Kalt believes Angelenos just aren't as interested in a fine-dining experience as in New York. “Count on your hand how many fine-dining restaurants are in L.A.,” Kalt says. “Literally, it’s Josiah Citrin, it’s Michael Cimarusti, it’s CUT steakhouse, it’s Spago. I think that the key driver [in L.A.] is freshness, lightness and quality. Take a look, there are great places here, but they all are pretty casual, no tablecloths, unbuttoned shirts on the waiters and rolled-up sleeves — and I think that’s the big difference between our two cities, culturally.”
As for Kalt, you can keep expecting his dishes at Spartina to keep evolving because that’s just the way he is. “I just keep working organically, I just try to keep moving, I don’t stay static,” Kalt says.
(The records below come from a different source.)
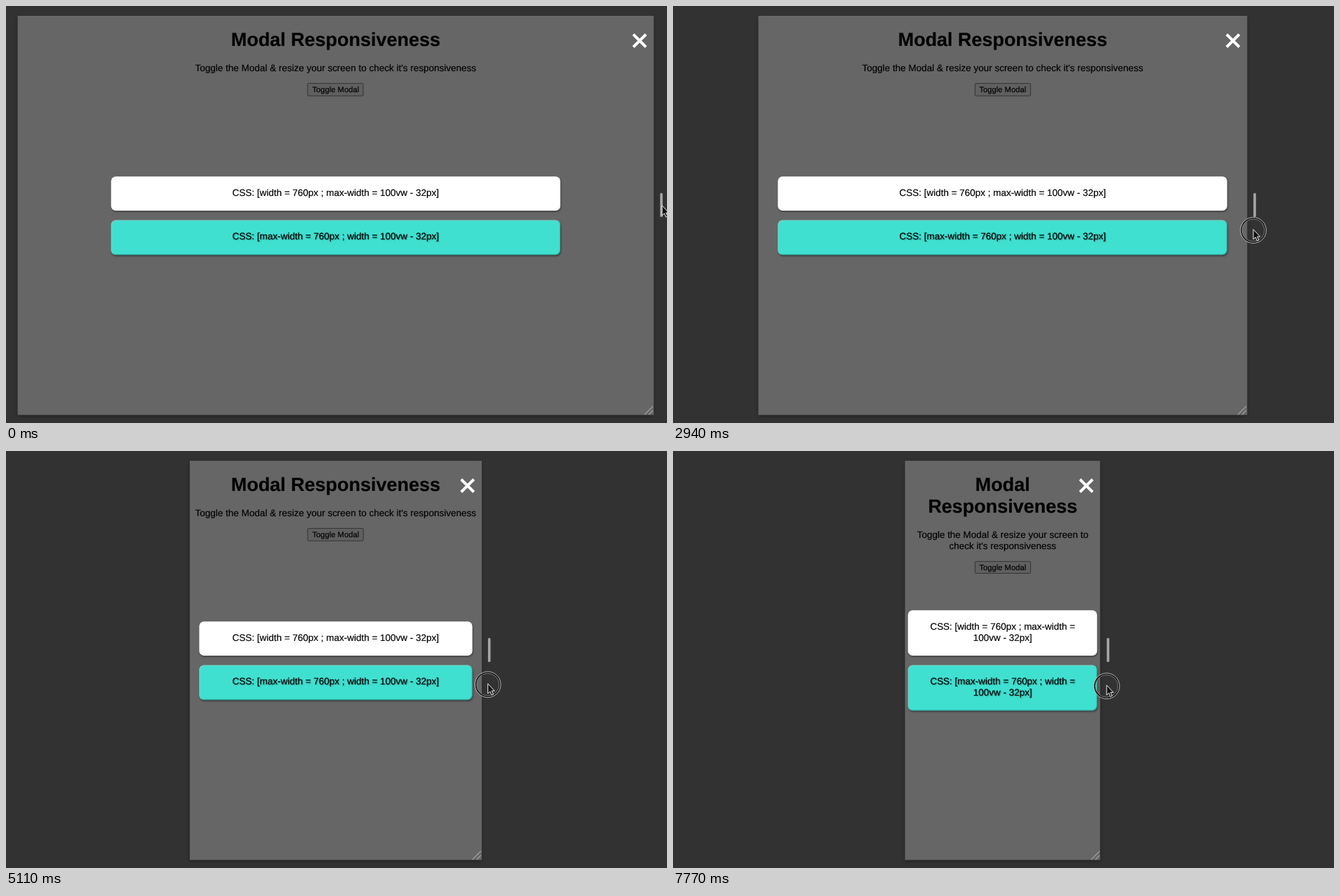
Write an HTML page that moves like this. It is 942 by 595 pixels and loops after 8 s.

```html
<!DOCTYPE html>
<html lang="en">
<head>
<meta charset="utf-8">
<title>Modal Responsiveness</title>
<style>
  html, body { margin: 0; width: 100%; height: 100%; overflow: hidden; background: #323232; }
  #stage { position: relative; width: 942px; height: 595px; overflow: hidden; background: #323232; }
  /* The page is laid out at its own size and shown zoomed out. */
  #page {
    position: absolute; left: 0; top: 0; height: 676px; overflow: hidden;
    transform-origin: 0 0; background: #666; color: #000;
    box-shadow: 0 3px 6px rgba(0, 0, 0, .3);
    font: 16px/18.5px "Liberation Sans", Arial, sans-serif;
    text-align: center; text-rendering: geometricPrecision;
    -webkit-text-stroke: .2px #000;
  }
  .content { padding: 0 8px; }
  h1 { margin: 21.9px 0 21.9px; font-size: 32px; line-height: 37px; }
  p { margin: 0 0 15px; }
  .button {
    display: inline-block; box-sizing: border-box; width: 95px; height: 21.5px;
    border: 1px solid #2c2c2c; border-radius: 2px; background: #606060;
    font-size: 13.333px; line-height: 19.5px; white-space: nowrap;
  }
  .card {
    position: absolute; left: 0; right: 0; margin: auto; box-sizing: border-box;
    width: calc(100% - 32px); min-width: 320px; max-width: 760px;
    padding: 20px 18px; border-radius: 8px; background: #fff;
    box-shadow: 1px 2px 3px rgba(0, 0, 0, .35);
  }
  .upper { bottom: 346px; }
  .lower {
    top: 346px; background: #40e0d0;
    box-shadow: 1px 2px 3px rgba(0, 0, 0, .45),
      inset 1px 1px 1px rgba(190, 190, 180, .7), inset -1px -1px 1px rgba(20, 110, 100, .5);
    text-shadow: 1px 1px 2px rgba(0, 0, 0, .35);
  }
  svg { position: absolute; left: 0; top: 0; }
</style>
</head>
<body>
<div id="stage">
  <div id="page">
    <div class="content">
      <h1>Modal Responsiveness</h1>
      <p>Toggle the Modal &amp; resize your screen to check it's responsiveness</p>
      <span class="button">Toggle Modal</span>
    </div>
    <div class="card upper">CSS: [width = 760px ; max-width = 100vw - 32px]</div>
    <div class="card lower">CSS: [max-width = 760px ; width = 100vw - 32px]</div>
  </div>
  <svg width="942" height="595" viewBox="0 0 942 595" fill="none">
    <g id="edge">
      <path d="M-29 40.5l18 18m0-18l-18 18" stroke="#fff" stroke-width="3.9"/>
      <path d="M-13 583L-1 571M-7 583L-1 577" stroke="#a0a0a0" stroke-width="1.2"/>
      <path d="M11 268.5V299.5" stroke="#a6a6a6" stroke-width="3.6" stroke-linecap="round"/>
    </g>
    <g id="pointer">
      <g id="ring">
        <circle r="17.2" stroke="#151515" stroke-width="2"/>
        <circle r="18.4" stroke="#c4c4c4" stroke-width=".9"/>
        <circle r="16" stroke="#999" stroke-width=".7"/>
      </g>
      <path d="M0 -1.3V12.9L3.2 9.9L5.5 15.1L7.8 14.1L5.6 9.1H9.6Z" fill="#111" stroke="#eee" stroke-width="1"/>
    </g>
  </svg>
</div>
<script>
  const LOOP = 8000, STEP = 70, PRESS = 630;
  const CENTRE = 469.8, TOP = 14, ZOOM = .8425;
  const REST = { x: 935, y: 286 };   // pointer before the drag
  const DROP = 51.5, REACH = 100;    // how far the drag sinks, and over what distance
  const GRAB = 9;                    // pointer's lead over the page edge

  // [time, right edge of the page] where the drag changes pace
  const drag = [
    [910, 923], [1470, 913], [1890, 882.5], [2590, 834], [2940, 818],
    [3710, 765], [5110, 677.7], [5950, 641], [6650, 629], [7490, 610], [7770, 609]
  ];

  const $ = id => document.getElementById(id);
  const page = $("page"), edge = $("edge"), pointer = $("pointer"), ring = $("ring");

  function edgeAt(t) {
    const i = drag.findIndex(([time]) => time > t);
    if (i === 0) return drag[0][1];
    if (i < 0) return drag[drag.length - 1][1];
    const [t0, x0] = drag[i - 1], [t1, x1] = drag[i];
    return x0 + (x1 - x0) * (t - t0) / (t1 - t0);
  }

  function place(node, x, y) {
    node.setAttribute("transform", `translate(${x} ${y})`);
  }

  function draw(time) {
    const t = Math.floor(time % LOOP / STEP) * STEP;
    const right = edgeAt(t);
    const width = 2 * (right - CENTRE);
    const x = Math.min(REST.x, right + GRAB + 3 * Math.max(0, 1 - Math.abs(right - 923) / 20));
    const y = REST.y + DROP * (1 - Math.exp((x - REST.x) / REACH));

    page.style.width = width / ZOOM + "px";
    page.style.transform = `translate(${CENTRE - width / 2}px, ${TOP}px) scale(${ZOOM})`;
    place(edge, right, 0);
    place(pointer, x, y);
    ring.setAttribute("visibility", t < PRESS ? "hidden" : "visible");
  }

  const start = performance.now();
  function tick() {
    draw(performance.now() - start);
    requestAnimationFrame(tick);
  }
  tick();
</script>
</body>
</html>
```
7505 Melrose Ave., Fairfax. (323) 782-1023, spartina.la.